When I design for myself, I can play with it, knowing I have only to please myself. If I design a pattern for someone else, I have to worry about which yarn is used and how it will work in the knitter’s hands.

So, caveat emptor!

Meanwhile, I realized that if I was going to share this design, I’d have to have charts in a format that I could share. In the past, I just made my graphs on graph paper, and photographed them. I thought this time I should use a computer program. I have a knitting font in Excel, so I started with that. Too tedious for me. I did a search on the ‘net, and found Jacquie’s amazing Knitting Chart Maker here:

http://jacquie.typepad.com/Charts/knitChart.htm  This is a fantastic tool! I had a great time playing with it, and with the help of my husband, and Photoshop, was able to get some charts made.

The only thing is that there was no clear symbol for a cable where you hold 2 purl stitches on the cable needle, purl 2, then purl 2 from cable needle, so this has to be up to the reader to follow the key and think about how the knitting actually will go. But I think it works well.

I spent the entire day yesterday working with the charts, so didn’t get much actual knitting done on the sweater! But I think it is coming along the way I envision.
So, back to knitting and swatching...
Happy New Year! Let's hope 2010 brings good things to all and some relief from the stressors which 2009 had in abundance..

3 comments:

EJ said...

Bonne Annee!!

you may find KNIT VISUALIZER a useful tool. Its a fabulous charting software designed just for knitters. I love it and find it very helpful in designing.

Karen said...

Happy New Year Jeri! The cables are gorgeous. Let me know if you want me to test the charts for you. I have a lot of time on my hands :)

AngoraBunny said...

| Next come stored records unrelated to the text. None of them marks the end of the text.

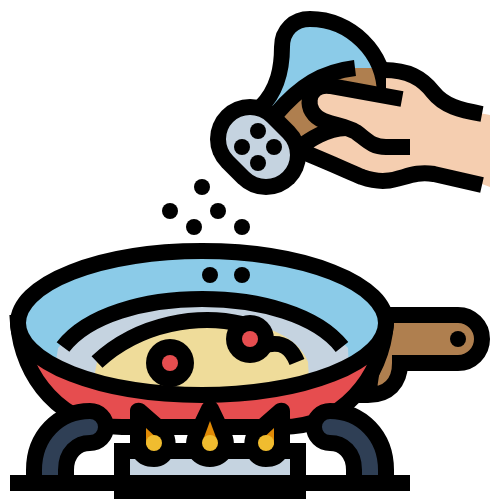
<!DOCTYPE html>
<html lang="en">
<head>
<meta charset="utf-8">
<title>Seasoning a frying pan</title>
<style>
:root {
  --ink: #000; --sky: #8bcbe8; --steel: #c5d3e0; --red: #e64d4f; --wood: #af7f4f;
  --skin: #f5ceb0; --egg: #efdc9a; --navy: #2f3f55; --amber: #f0bc2f; --orange: #e08a05;
}
html, body { margin: 0; background: #fff; overflow: hidden; }
svg { display: block; width: 500px; height: 500px; }
.line { fill: none; stroke: var(--ink); stroke-width: 16; }
.outlined { stroke: var(--ink); stroke-width: 16; }
.sky { fill: var(--sky); } .steel { fill: var(--steel); } .red { fill: var(--red); }
.wood { fill: var(--wood); } .skin { fill: var(--skin); } .egg { fill: var(--egg); }
.amber { fill: var(--amber); } .orange { fill: var(--orange); }
.thick { fill: none; stroke: var(--ink); stroke-linecap: round; }
.arm-edge { stroke-width: 48; }
.arm-core { stroke: var(--navy); stroke-width: 16; }
.cap-edge { stroke-width: 80; }
.cap-face { stroke: var(--steel); stroke-width: 48; }
</style>
</head>
<body>
<svg viewBox="0 0 500 500" role="img" aria-label="A hand shakes seasoning into a frying pan on a gas burner">
  <defs>
    <clipPath id="pan-inside"><ellipse cx="202" cy="323" rx="184" ry="72"/></clipPath>
    <clipPath id="above-stove"><rect width="500" height="476"/></clipPath>
    <circle id="grain" r="8"/>
    <g id="tomato"><circle r="24"/><circle class="red" r="8"/></g>
    <path id="grate-arm" d="M50 500V470C50 444 68 427 90 427"/>
    <g id="side-flame">
      <path d="M130 411C130 403 140 400 146 406L170 427C182 443 174 467 154 467C136 467 130 454 130 443Z"/>
      <path class="orange" d="M146 428L160 441L146 445Z"/>
      <circle class="amber" cx="154" cy="443" r="8"/>
    </g>
  </defs>

  <g id="handle">
    <path class="wood outlined" d="M380 315H458A24 24 0 0 1 458 363H400C400 383 388 395 368 395Z"/>
    <use href="#grain" x="458" y="339"/>
  </g>

  <g id="pan">
    <path class="red outlined" d="M18 323C22 378 62 427 122 427H282C342 427 382 378 386 323Z"/>
    <ellipse class="sky" cx="202" cy="323" rx="184" ry="72"/>
    <g clip-path="url(#pan-inside)">
      <path class="steel" d="M50 400L58 348C112 283 292 283 348 348L350 400Z"/>
      <path class="egg" d="M90 400L97 362C150 310 285 305 308 362L310 400Z"/>
      <path class="line" d="M63 347C112 283 292 283 342 347"/>
      <path class="line" d="M97 362C140 322 200 314 242 324M262 346C282 340 291 347 297 362"/>
    </g>
    <use href="#tomato" x="170" y="363"/>
    <use href="#tomato" x="250" y="339"/>
    <ellipse class="line" cx="202" cy="323" rx="184" ry="72"/>
  </g>

  <g id="stove">
    <rect class="steel outlined" x="122" y="451" width="176" height="40"/>
    <g clip-path="url(#above-stove)">
      <use href="#grate-arm" class="thick arm-edge"/>
      <use href="#grate-arm" class="thick arm-core"/>
      <g transform="translate(420 0) scale(-1 1)">
        <use href="#grate-arm" class="thick arm-edge"/>
        <use href="#grate-arm" class="thick arm-core"/>
      </g>
    </g>
    <use href="#side-flame"/>
    <use href="#side-flame" transform="translate(420 0) scale(-1 1)"/>
    <path d="M202 405Q210 393 218 405L230 430C240 447 230 467 210 467C190 467 180 447 190 430Z"/>
    <path class="orange" d="M210 421L217 440H203Z"/>
    <circle class="amber" cx="210" cy="443" r="8"/>
    <path class="line" d="M10 483H410"/>
  </g>

  <g id="shaker">
    <path class="sky" d="M262 108C279 89 282 66 282 47C282 30 294 19 310 19C350 19 385 52 385 95L290 150Z"/>
    <path class="wood" d="M276 114C300 88 320 72 355 68H378Q385 80 385 95L350 140L298 150Z"/>
    <path class="line" d="M260 108C279 89 282 66 282 47C282 30 294 19 310 19C350 19 385 52 385 95"/>
    <path class="line" d="M276 114C300 86 322 72 355 68"/>
  </g>

  <g id="hand">
    <path class="skin" d="M386 70C408 70 422 78 433 92C444 106 462 110 490 115V187L482 184L432 174C410 170 400 182 376 181C360 180 330 164 300 154C320 138 336 130 350 130L326 120C305 112 308 90 330 88L386 97Z"/>
    <path class="line" d="M384 70C408 70 422 78 433 92C444 106 460 110 482 114"/>
    <path class="line" d="M402 99L330 86C306 83 302 113 324 121C338 126 346 126 356 132C367 140 372 147 386 147H410"/>
    <path class="line" d="M294 151C312 138 326 129 346 128M296 149C326 161 350 172 362 177C396 189 405 169 434 174L482 185"/>
  </g>

  <g id="shaker-cap">
    <path class="thick cap-edge" d="M250 139L266 155"/>
    <path class="thick cap-face" d="M250 139L266 155"/>
    <use href="#grain" x="258" y="131"/>
    <use href="#grain" x="242" y="147"/>
    <use href="#grain" x="274" y="147"/>
    <use href="#grain" x="258" y="163"/>
  </g>

  <g id="seasoning">
    <use href="#grain" x="202" y="187"/>
    <use href="#grain" x="170" y="211"/>
    <use href="#grain" x="218" y="211"/>
    <use href="#grain" x="194" y="227"/>
    <use href="#grain" x="242" y="227"/>
    <use href="#grain" x="210" y="275"/>
    <use href="#grain" x="242" y="275"/>
  </g>
</svg>
</body>
</html>
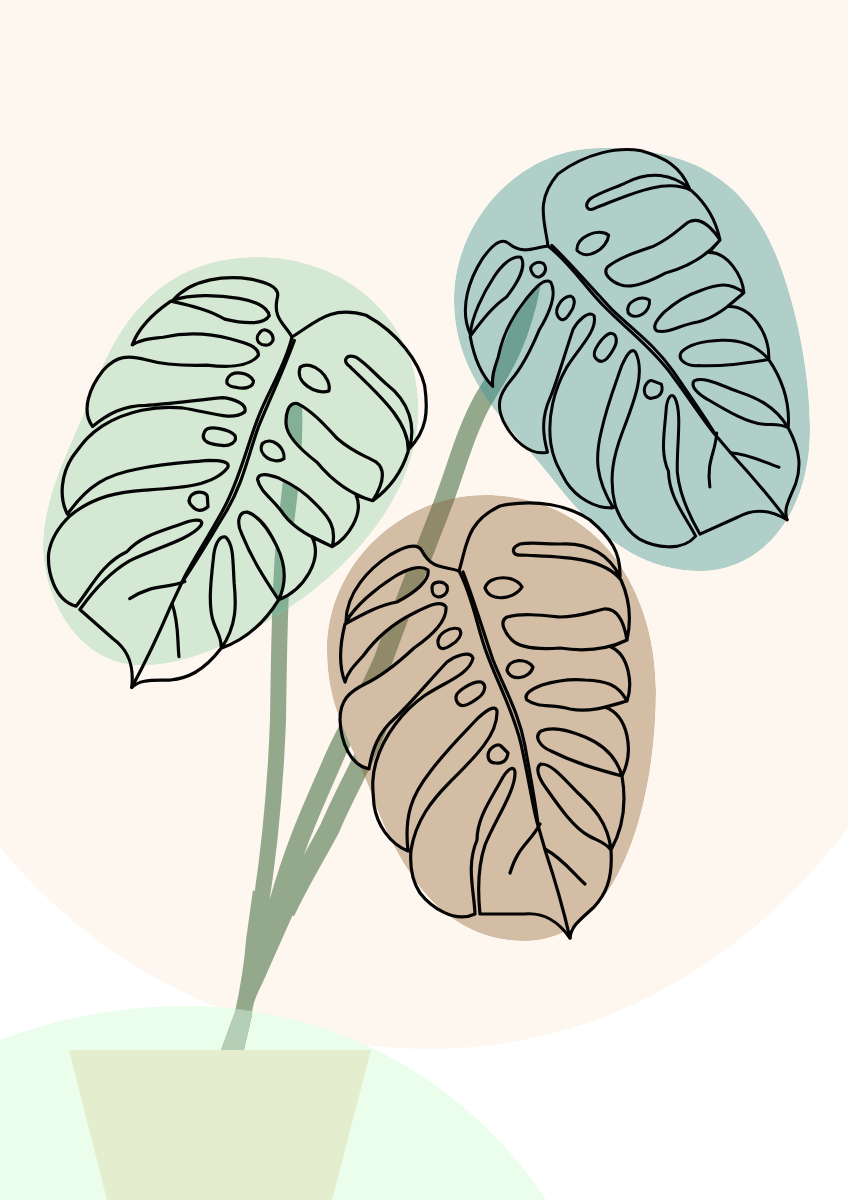
<!DOCTYPE html>
<html lang="en">
<head>
<meta charset="utf-8">
<title>Potted monstera</title>
<style>
:root {
  --paper: #ffffff;
  --cream: #fef7f0;
  --mound: #ebfeeb;
  --pot: #e5edcf;
  --ink: #050505;
  --stem: #94a88b;
  --stem-mound: #b4cfb6;
  --sage: #d5e8d4;
  --sage-stem: #84b195;
  --teal: #b0cfc8;
  --teal-stem: #6e9f93;
  --clay: #d4bda5;
  --clay-stem: #918a69;
}
html, body { margin: 0; overflow: hidden; background: var(--paper); }
svg { display: block; width: 848px; height: 1200px; }
.sage { fill: var(--sage); color: var(--sage-stem); }
.teal { fill: var(--teal); color: var(--teal-stem); }
.clay { fill: var(--clay); color: var(--clay-stem); }
.stem { color: var(--stem); }
.stem-mound { color: var(--stem-mound); }
.line { fill: none; stroke: var(--ink); stroke-width: 3.2; stroke-linecap: round; stroke-linejoin: round; }
</style>
</head>
<body>
<svg viewBox="0 0 848 1200" role="img" aria-label="Line drawing of three monstera leaves in a pot over soft colour shapes">
  <defs>
    <path id="sage-blob" d="M258 257C345 257 422 320 418 415C415 510 330 585 270 620C225 648 180 665 145 665C80 668 43 600 43 545C44 490 75 440 95 385C125 305 175 257 258 257Z"/>
    <path id="teal-blob" d="M600 148C700 148 750 185 780 265C800 320 810 380 810 430C810 510 765 571 700 571C635 571 590 528 550 476C510 425 454 380 454 300C454 220 520 148 600 148Z"/>
    <path id="clay-blob" d="M485 495C590 495 655 580 656 690C656 800 620 941 525 941C440 941 398 865 372 795C352 742 327 710 327 650C327 565 400 495 485 495Z"/>
    <path id="mound-shape" d="M0 1040Q90 1006 185 1006C340 1006 470 1085 546 1200H0Z"/>

    <clipPath id="sage-clip"><use href="#sage-blob"/></clipPath>
    <clipPath id="teal-clip"><use href="#teal-blob"/></clipPath>
    <clipPath id="clay-clip"><use href="#clay-blob"/></clipPath>
    <clipPath id="mound-clip"><use href="#mound-shape"/></clipPath>

    <g id="stems" fill="none" stroke="currentColor" stroke-linejoin="round">
      <path stroke-width="16" d="M294 403C296 450 290 490 284 540C279 600 279 660 278 720C275 800 268 860 260 910"/>
      <path stroke-width="19" d="M531 285C520 345 498 375 483 400C464 435 456 470 442 506C425 550 405 600 385 655C372 690 348 725 334 758C316 800 296 840 278 905"/>
      <path stroke-width="20" d="M386 700C374 745 349 783 330 828C313 860 300 880 285 912"/>
      <path fill="currentColor" stroke="none" d="M253 890L268 900L300 875L294 912L262 984Q252 1003 252 1015L244 1050H221L235 1012Q244 970 246 940Z"/>
    </g>

    <path id="leaf-outline" d="M459 571C467 545 466 522 500 506C536 498 570 506 590 520C610 537 621 552 620 577
      C610 556 590 542 560 544C545 544 532 542 520 544C510 548 512 556 522 555C560 557 602 556 621 580
      C630 600 631 622 627 640C624 622 618 608 604 609C590 612 580 617 560 617C540 615 522 613 507 617C498 622 506 634 512 640C522 650 546 649 560 648C585 652 608 649 627 640
      L611 647C629 655 633 684 627 701C618 684 606 681 585 680C566 678 552 682 542 685C532 689 523 694 527 700C538 708 552 704 570 709C590 713 610 706 627 701
      L605 707C629 716 634 752 622 776C616 755 602 744 585 737C568 730 553 726 541 731C533 737 541 747 551 751C575 763 596 769 622 776
      C627 805 622 830 611 850C608 822 592 806 578 793C562 777 552 764 541 764C534 768 540 780 546 788C560 808 574 828 589 836C598 841 605 842 611 850
      C613 880 605 895 594 907C580 920 571 926 570 938C558 921 544 912 524 914L480 914
      C477 885 480 860 485 845C495 820 516 790 515 772C514 765 508 769 503 777C490 801 477 818 477 840C466 866 474 890 475 914
      C454 924 430 906 420 893C410 878 410 862 411 850C416 820 432 800 450 782C475 757 498 735 497 711C495 704 486 711 478 718C462 735 448 748 430 772C412 795 404 815 408 851
      C390 844 377 825 374 805C373 790 371 780 376 762C384 735 403 711 424 696C445 682 470 674 473 658C470 650 455 656 447 662C430 680 409 705 395 718C378 733 372 750 369 769
      C350 765 341 742 340 720C340 700 349 692 365 684C384 675 399 662 414 648C430 637 447 622 446 607C441 599 426 607 414 613C392 624 376 638 363 656C356 664 348 671 345 682
      C338 664 341 640 345 624C365 613 380 605 397 602C416 592 430 580 428 570C420 564 405 570 394 577C375 589 355 606 346 622
      C346 592 370 568 390 555C402 548 417 541 422 551C432 570 445 566 459 571Z"/>

    <g id="leaf-details">
      <path d="M485 588C489 574 516 575 522 587C515 599 490 603 485 588Z"/>
      <path d="M507 670C509 658 527 658 533 667C530 679 510 682 507 670Z"/>
      <path d="M488 755C489 747 498 743 501 746L508 753C507 761 502 764 496 763C490 763 488 760 488 755Z"/>
      <path d="M456 699C454 691 474 681 481 682C488 685 484 694 478 698C470 704 459 711 456 699Z"/>
      <path d="M438 643C437 634 450 626 459 629C464 634 457 642 451 645C444 650 439 650 438 643Z"/>
      <path d="M432 588C432 581 443 580 447 586C449 593 443 597 438 597C433 596 432 593 432 588Z"/>
      <path d="M459 571C473 597 477 628 487 654C497 682 513 710 521 744C529 780 532 803 537 822L546 853Q560 895 570 938"/>
      <path d="M463 572C474 600 484 634 493 660C505 690 519 713 525 746C531 780 535 800 538 824"/>
      <path d="M540 824C530 843 518 846 510 873"/>
      <path d="M545 849C563 859 573 873 585 884"/>
    </g>
    <g id="leaf-lines">
      <use href="#leaf-outline"/>
      <use href="#leaf-details"/>
    </g>
  </defs>

  <g id="backdrop">
    <rect width="848" height="1200" fill="var(--paper)"/>
    <path fill="var(--cream)" d="M0 0H848V828C740 970 590 1049 432 1049C270 1049 110 982 0 847Z"/>
    <use href="#mound-shape" fill="var(--mound)"/>
  </g>

  <g id="plant-stems">
    <use href="#stems" class="stem"/>
    <g clip-path="url(#mound-clip)"><use href="#stems" class="stem-mound"/></g>
  </g>
  <polygon id="pot" fill="var(--pot)" points="69,1050 371,1050 332,1200 107,1200"/>

  <g id="sage-leaf">
    <g class="sage" clip-path="url(#sage-clip)">
      <use href="#sage-blob"/>
      <use href="#stems"/>
      <use href="#leaf-outline" transform="translate(292 337) rotate(41.4) scale(1.005) translate(-459 -571)"/>
    </g>
    <use class="line" href="#leaf-lines" transform="translate(292 337) rotate(41.4) scale(1.005) translate(-459 -571)"/>
  </g>

  <g id="teal-leaf">
    <g class="teal" clip-path="url(#teal-clip)">
      <use href="#teal-blob"/>
      <use href="#stems"/>
      <use href="#leaf-outline" transform="translate(548 246) rotate(-24.3) scale(.948) translate(-459 -571)"/>
    </g>
    <use class="line" href="#leaf-lines" transform="translate(548 246) rotate(-24.3) scale(.948) translate(-459 -571)"/>
  </g>

  <g id="clay-leaf">
    <g class="clay" clip-path="url(#clay-clip)">
      <use href="#clay-blob"/>
      <use href="#stems"/>
      <use href="#leaf-outline"/>
    </g>
    <use class="line" href="#leaf-lines"/>
  </g>
</svg>
</body>
</html>
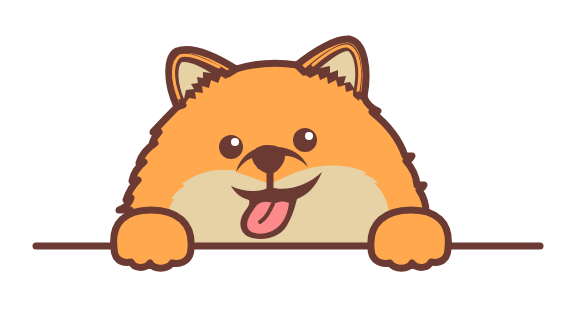
<!DOCTYPE html>
<html lang="en">
<head>
<meta charset="utf-8">
<title>Peeking Pomeranian</title>
<style>
:root {
  --paper: #ffffff;
  --outline: #6b3a32;
  --fur: #ffa84d;
  --cream: #e6d2a5;
  --tongue: #fd8a8a;
}
html, body { margin: 0; background: var(--paper); overflow: hidden; }
.dog { display: block; width: 581px; height: 309px; }
.stroke { stroke: var(--outline); stroke-width: 7; stroke-linecap: round; stroke-linejoin: round; }
.fur { fill: var(--fur); }
.cream { fill: var(--cream); }
.dark { fill: var(--outline); }
.tongue { fill: var(--tongue); }
.shine { fill: var(--paper); }
.none { fill: none; }
</style>
</head>
<body>
<svg class="dog" viewBox="0 0 581 309" role="img" aria-label="Smiling Pomeranian peeking over a ledge">
  <defs>
    <clipPath id="head-shape">
      <path id="head" d="M119 210Q129 206 131 198L126 200Q130 188 138 180L132 181Q134 170 144 162L139 163Q142 152 155 143L152 144Q154 137 159 132L153 132Q166 118 177 107C165 80 167 56 177 51C193 45 217 57 236 69Q266 60 297 65C315 50 337 38 349 39C365 42 369 70 364 97Q368 107 378 111L372 112Q397 132 405 156L412 156Q410 160 406 161Q416 172 417 185L424 185Q422 189 419 190Q426 200 426 212L426 246H130V210Z"/>
    </clipPath>
    <g id="paw">
      <path class="fur stroke" d="M114 248C111 222 126 210 151 210C177 210 193 223 191 248C191 260 182 265 172 263C167 270 154 270 150 263C144 270 134 268 131 262C120 264 114 258 114 248Z"/>
    </g>
  </defs>

  <g id="face-base">
    <use href="#head" class="fur"/>
    <path class="cream" clip-path="url(#head-shape)" d="M162 246Q164 214 174 199L171 199Q177 190 185 186L182 184C199 170 222 167 243 172L268 182L300 171C324 163 350 164 367 173L363 174Q373 177 378 183L374 183Q384 191 388 207L392 246Z"/>
    <path class="none stroke" d="M130 210H119Q129 206 131 198L126 200Q130 188 138 180L132 181Q134 170 144 162L139 163Q142 152 155 143L152 144Q154 137 159 132L153 132Q166 118 177 107C165 80 167 56 177 51C193 45 217 57 236 69Q266 60 297 65C315 50 337 38 349 39C365 42 369 70 364 97Q368 107 378 111L372 112Q397 132 405 156L412 156Q410 160 406 161Q416 172 417 185L424 185Q422 189 419 190Q426 200 426 212"/>
  </g>

  <g id="ears">
    <path class="dark" d="M182 108C169 82 169 59 179 53C190 50 211 60 230 72L226 79L221 76L218 83L211 80L209 88L202 86L203 93L195 92L196 99L189 98Z"/>
    <path class="cream" d="M184 99C177 82 177 66 182 62C190 61 202 67 211 73L203 72L203 78L197 77L198 83L191 84L194 89L186 90Z"/>
    <path class="none" stroke="var(--fur)" stroke-width="3" stroke-linecap="round" d="M179 98C171 78 172 61 180 56C190 53 204 60 219 67"/>
    <path class="dark" d="M301 72C318 56 337 43 348 43C362 46 365 73 359 101L353 96L353 90L346 92L345 85L338 87L336 80L328 84L327 77L320 80L318 74L310 78Z"/>
    <path class="cream" d="M320 68C332 58 342 51 348 51C355 56 357 72 354 88L350 82L344 83L346 76L338 77L338 70L330 73L330 66Z"/>
    <path class="none" stroke="var(--fur)" stroke-width="3" stroke-linecap="round" d="M313 65C328 52 340 45 348 46C359 50 362 70 358 91"/>
    <path class="none stroke" d="M177 107L183 105M364 97L359 95M297 65L304 72M236 69L228 74" stroke-width="5"/>
  </g>

  <g id="eyes">
    <circle class="dark" cx="231" cy="147" r="12"/>
    <circle class="shine" cx="235" cy="142" r="4"/>
    <circle class="dark" cx="305" cy="140" r="12"/>
    <circle class="shine" cx="309" cy="136" r="4"/>
  </g>

  <g id="muzzle">
    <path class="fur" d="M236 172C243 157 255 150 270 150C287 149 300 156 307 167L270 184Z"/>
    <path class="dark" d="M236 172C239 159 250 149 262 147H276C291 147 303 155 308 167C299 158 290 155 282 156L278 169H258L252 158C246 160 241 165 236 172Z"/>
    <path class="dark" d="M252 157C252 149 259 145 268 145C278 145 285 149 285 156C285 164 276 174 270 174C263 174 252 165 252 157Z"/>
    <path class="none stroke" d="M270 171V189" stroke-width="5"/>
    <path class="dark" d="M231 186C244 192 258 193 270 187C286 192 307 186 322 172C316 187 307 195 297 199C294 211 291 219 286 227C278 239 259 242 247 236C238 230 239 219 245 211C249 206 250 204 249 200C241 198 235 193 231 186Z"/>
    <path class="tongue" d="M257 205C264 199 270 203 276 203C281 201 285 201 289 203C288 212 285 220 279 226C271 234 258 236 250 231C243 225 250 214 257 205Z"/>
    <path class="none" stroke="var(--outline)" stroke-width="4" stroke-linecap="round" d="M273 204C269 211 268 217 260 222"/>
  </g>

  <path id="ledge" class="none stroke" d="M36 246H540"/>

  <g id="paws">
    <use href="#paw"/>
    <use href="#paw" transform="matrix(-1 0 0 1 562 0)"/>
  </g>
</svg>
</body>
</html>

Is the cable up the center back published anywhere? I really like it, and the blue colorway it is done in. thank you so much for this new take on a cabled cardigan.